YOUR TASK ▸
Looking at the listing below, retype exactly the lines starting at the one containing "216C528 240 526" and ending at the one containing "410C618 432 632", both included, and nothing else.
=== Section Start ===
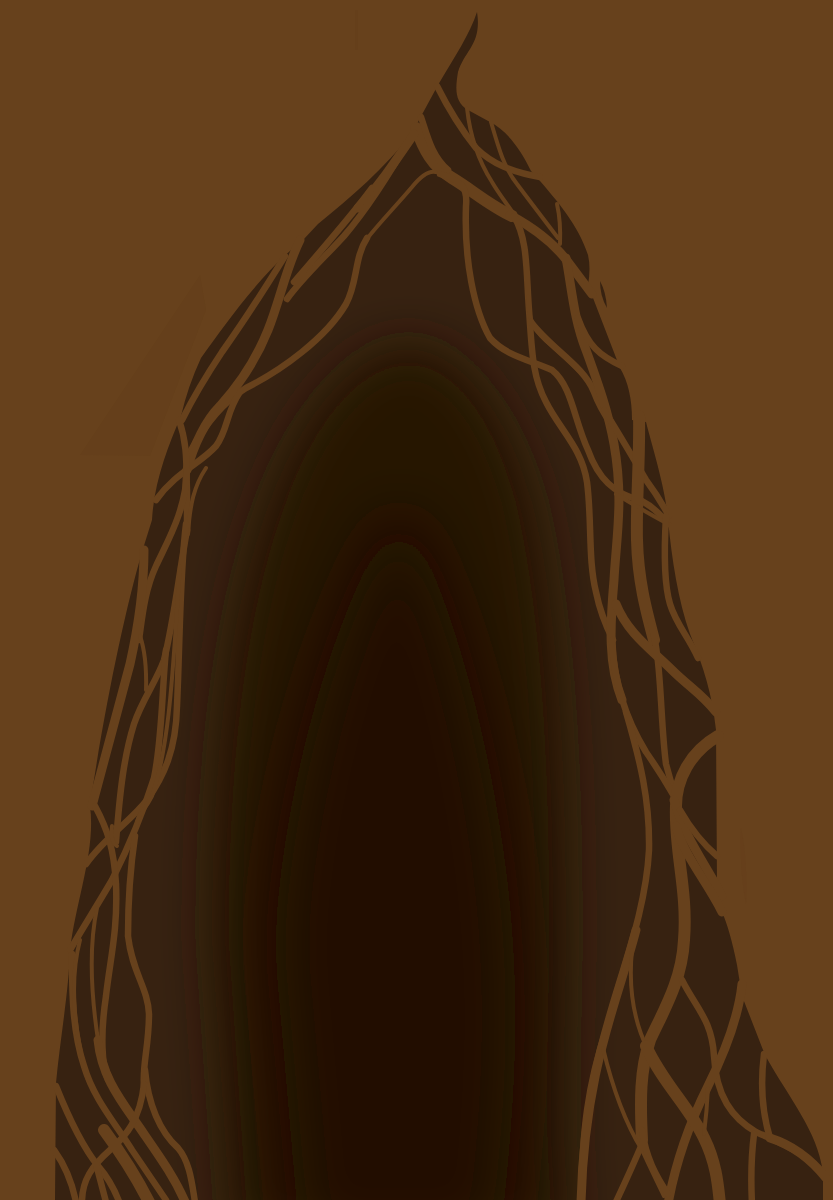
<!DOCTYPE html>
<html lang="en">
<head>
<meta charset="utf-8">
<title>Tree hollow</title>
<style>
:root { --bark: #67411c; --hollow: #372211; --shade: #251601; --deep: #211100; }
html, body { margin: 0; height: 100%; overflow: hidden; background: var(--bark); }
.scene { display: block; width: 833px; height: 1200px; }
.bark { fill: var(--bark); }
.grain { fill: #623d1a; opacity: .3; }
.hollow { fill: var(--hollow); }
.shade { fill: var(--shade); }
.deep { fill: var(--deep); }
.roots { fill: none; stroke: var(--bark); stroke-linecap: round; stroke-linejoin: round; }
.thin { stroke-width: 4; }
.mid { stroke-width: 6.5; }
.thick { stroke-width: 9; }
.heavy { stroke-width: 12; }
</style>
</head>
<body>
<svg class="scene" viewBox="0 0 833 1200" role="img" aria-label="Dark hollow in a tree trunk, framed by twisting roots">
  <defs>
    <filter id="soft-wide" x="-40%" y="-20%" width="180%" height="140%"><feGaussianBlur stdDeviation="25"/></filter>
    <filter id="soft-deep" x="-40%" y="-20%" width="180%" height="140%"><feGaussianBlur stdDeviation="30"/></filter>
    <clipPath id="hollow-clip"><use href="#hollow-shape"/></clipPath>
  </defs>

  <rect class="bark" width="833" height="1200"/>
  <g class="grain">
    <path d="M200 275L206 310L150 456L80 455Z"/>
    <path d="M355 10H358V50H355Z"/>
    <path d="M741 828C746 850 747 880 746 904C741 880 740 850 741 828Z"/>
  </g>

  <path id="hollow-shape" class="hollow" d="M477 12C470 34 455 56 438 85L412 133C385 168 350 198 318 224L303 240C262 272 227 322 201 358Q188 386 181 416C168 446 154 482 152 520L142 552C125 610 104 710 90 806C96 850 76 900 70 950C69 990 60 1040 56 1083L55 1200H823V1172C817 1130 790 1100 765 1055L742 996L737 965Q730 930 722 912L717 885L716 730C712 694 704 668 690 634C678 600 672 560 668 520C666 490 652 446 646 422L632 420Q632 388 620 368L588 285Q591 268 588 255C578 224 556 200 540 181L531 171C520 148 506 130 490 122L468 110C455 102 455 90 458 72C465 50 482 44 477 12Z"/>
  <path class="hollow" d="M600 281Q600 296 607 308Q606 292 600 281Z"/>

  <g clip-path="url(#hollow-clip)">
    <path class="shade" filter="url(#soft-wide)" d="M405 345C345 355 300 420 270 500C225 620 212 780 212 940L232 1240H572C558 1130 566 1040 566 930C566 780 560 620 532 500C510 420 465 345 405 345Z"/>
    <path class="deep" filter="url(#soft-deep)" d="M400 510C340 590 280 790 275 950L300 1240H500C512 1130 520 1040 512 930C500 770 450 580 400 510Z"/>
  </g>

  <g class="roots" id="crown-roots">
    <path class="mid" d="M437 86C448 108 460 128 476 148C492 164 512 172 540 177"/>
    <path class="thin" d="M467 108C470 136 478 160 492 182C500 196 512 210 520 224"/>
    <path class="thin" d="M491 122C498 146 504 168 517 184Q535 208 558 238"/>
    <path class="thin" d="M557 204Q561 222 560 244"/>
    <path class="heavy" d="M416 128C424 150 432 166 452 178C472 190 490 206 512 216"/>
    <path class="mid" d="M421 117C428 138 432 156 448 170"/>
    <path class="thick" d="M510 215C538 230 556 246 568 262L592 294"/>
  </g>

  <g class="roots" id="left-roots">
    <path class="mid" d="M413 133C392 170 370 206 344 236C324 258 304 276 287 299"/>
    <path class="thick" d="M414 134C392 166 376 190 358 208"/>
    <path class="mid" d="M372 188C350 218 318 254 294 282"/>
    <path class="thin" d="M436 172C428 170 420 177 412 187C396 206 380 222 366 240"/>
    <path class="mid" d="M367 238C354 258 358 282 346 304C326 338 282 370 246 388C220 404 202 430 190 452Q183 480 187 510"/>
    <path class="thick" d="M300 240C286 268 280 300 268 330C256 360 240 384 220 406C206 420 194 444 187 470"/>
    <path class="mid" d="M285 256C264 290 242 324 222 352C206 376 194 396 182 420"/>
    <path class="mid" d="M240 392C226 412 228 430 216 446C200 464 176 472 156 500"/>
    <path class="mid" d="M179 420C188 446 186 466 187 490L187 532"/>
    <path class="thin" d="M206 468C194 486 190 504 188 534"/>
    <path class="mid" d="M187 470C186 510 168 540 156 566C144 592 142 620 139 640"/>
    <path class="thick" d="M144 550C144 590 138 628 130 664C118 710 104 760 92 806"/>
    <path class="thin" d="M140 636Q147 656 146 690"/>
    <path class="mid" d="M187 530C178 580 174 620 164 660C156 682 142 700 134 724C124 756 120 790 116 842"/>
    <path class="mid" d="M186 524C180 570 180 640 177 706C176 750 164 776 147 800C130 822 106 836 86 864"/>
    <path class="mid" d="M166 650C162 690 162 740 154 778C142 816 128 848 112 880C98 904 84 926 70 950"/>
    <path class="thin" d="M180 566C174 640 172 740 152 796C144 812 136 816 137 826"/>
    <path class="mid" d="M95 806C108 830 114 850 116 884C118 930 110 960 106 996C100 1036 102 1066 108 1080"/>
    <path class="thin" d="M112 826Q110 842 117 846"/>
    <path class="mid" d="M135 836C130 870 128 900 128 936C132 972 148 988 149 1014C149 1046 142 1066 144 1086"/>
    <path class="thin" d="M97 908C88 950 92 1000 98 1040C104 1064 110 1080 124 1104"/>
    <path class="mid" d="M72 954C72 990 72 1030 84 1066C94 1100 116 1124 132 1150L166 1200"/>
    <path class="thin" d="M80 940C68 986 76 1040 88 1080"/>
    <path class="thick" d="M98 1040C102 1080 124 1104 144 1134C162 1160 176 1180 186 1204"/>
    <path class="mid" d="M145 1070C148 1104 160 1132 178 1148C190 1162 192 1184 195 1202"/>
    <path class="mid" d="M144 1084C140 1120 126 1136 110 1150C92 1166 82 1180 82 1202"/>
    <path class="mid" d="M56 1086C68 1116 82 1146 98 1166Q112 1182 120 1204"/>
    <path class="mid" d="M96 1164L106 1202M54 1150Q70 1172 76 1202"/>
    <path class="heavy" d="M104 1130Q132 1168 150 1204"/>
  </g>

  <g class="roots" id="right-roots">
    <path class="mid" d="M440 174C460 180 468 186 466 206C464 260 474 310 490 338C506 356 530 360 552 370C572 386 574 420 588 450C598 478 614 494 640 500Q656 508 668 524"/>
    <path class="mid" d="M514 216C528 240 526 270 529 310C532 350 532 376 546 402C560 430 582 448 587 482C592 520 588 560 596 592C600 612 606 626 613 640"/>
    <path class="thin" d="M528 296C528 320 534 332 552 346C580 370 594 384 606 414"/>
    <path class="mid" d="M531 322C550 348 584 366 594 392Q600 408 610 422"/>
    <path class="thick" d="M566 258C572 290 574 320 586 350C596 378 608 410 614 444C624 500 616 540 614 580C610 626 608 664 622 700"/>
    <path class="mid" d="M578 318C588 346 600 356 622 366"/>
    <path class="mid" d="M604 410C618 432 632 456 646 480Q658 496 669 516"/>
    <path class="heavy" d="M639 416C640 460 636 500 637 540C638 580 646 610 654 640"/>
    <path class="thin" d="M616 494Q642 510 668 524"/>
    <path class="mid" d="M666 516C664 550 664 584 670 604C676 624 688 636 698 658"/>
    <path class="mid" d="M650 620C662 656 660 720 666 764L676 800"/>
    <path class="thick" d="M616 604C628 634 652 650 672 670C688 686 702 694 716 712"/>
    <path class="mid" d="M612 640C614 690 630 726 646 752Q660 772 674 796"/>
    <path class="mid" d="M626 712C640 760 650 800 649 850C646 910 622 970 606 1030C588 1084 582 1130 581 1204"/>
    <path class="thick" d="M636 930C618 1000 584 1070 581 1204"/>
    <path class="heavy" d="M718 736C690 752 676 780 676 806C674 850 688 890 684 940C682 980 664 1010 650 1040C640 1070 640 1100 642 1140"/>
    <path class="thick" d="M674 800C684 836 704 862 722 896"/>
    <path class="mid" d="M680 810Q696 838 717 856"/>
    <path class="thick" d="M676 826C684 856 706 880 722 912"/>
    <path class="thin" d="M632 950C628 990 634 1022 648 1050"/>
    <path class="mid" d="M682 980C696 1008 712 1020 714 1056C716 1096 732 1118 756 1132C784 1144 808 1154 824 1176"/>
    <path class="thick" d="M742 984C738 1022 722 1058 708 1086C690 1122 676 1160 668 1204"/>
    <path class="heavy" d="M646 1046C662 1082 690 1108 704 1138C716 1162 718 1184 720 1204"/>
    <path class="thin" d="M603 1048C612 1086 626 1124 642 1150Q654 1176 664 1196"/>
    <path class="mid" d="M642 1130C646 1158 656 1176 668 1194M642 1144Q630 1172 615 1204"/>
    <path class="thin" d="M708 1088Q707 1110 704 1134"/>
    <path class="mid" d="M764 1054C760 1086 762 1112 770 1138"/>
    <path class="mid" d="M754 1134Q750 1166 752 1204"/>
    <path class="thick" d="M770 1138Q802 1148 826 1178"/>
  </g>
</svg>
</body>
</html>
=== Section End ===
WRITTEN REPLY ▸
    <path class="mid" d="M514 216C528 240 526 270 529 310C532 350 532 376 546 402C560 430 582 448 587 482C592 520 588 560 596 592C600 612 606 626 613 640"/>
    <path class="thin" d="M528 296C528 320 534 332 552 346C580 370 594 384 606 414"/>
    <path class="mid" d="M531 322C550 348 584 366 594 392Q600 408 610 422"/>
    <path class="thick" d="M566 258C572 290 574 320 586 350C596 378 608 410 614 444C624 500 616 540 614 580C610 626 608 664 622 700"/>
    <path class="mid" d="M578 318C588 346 600 356 622 366"/>
    <path class="mid" d="M604 410C618 432 632 456 646 480Q658 496 669 516"/>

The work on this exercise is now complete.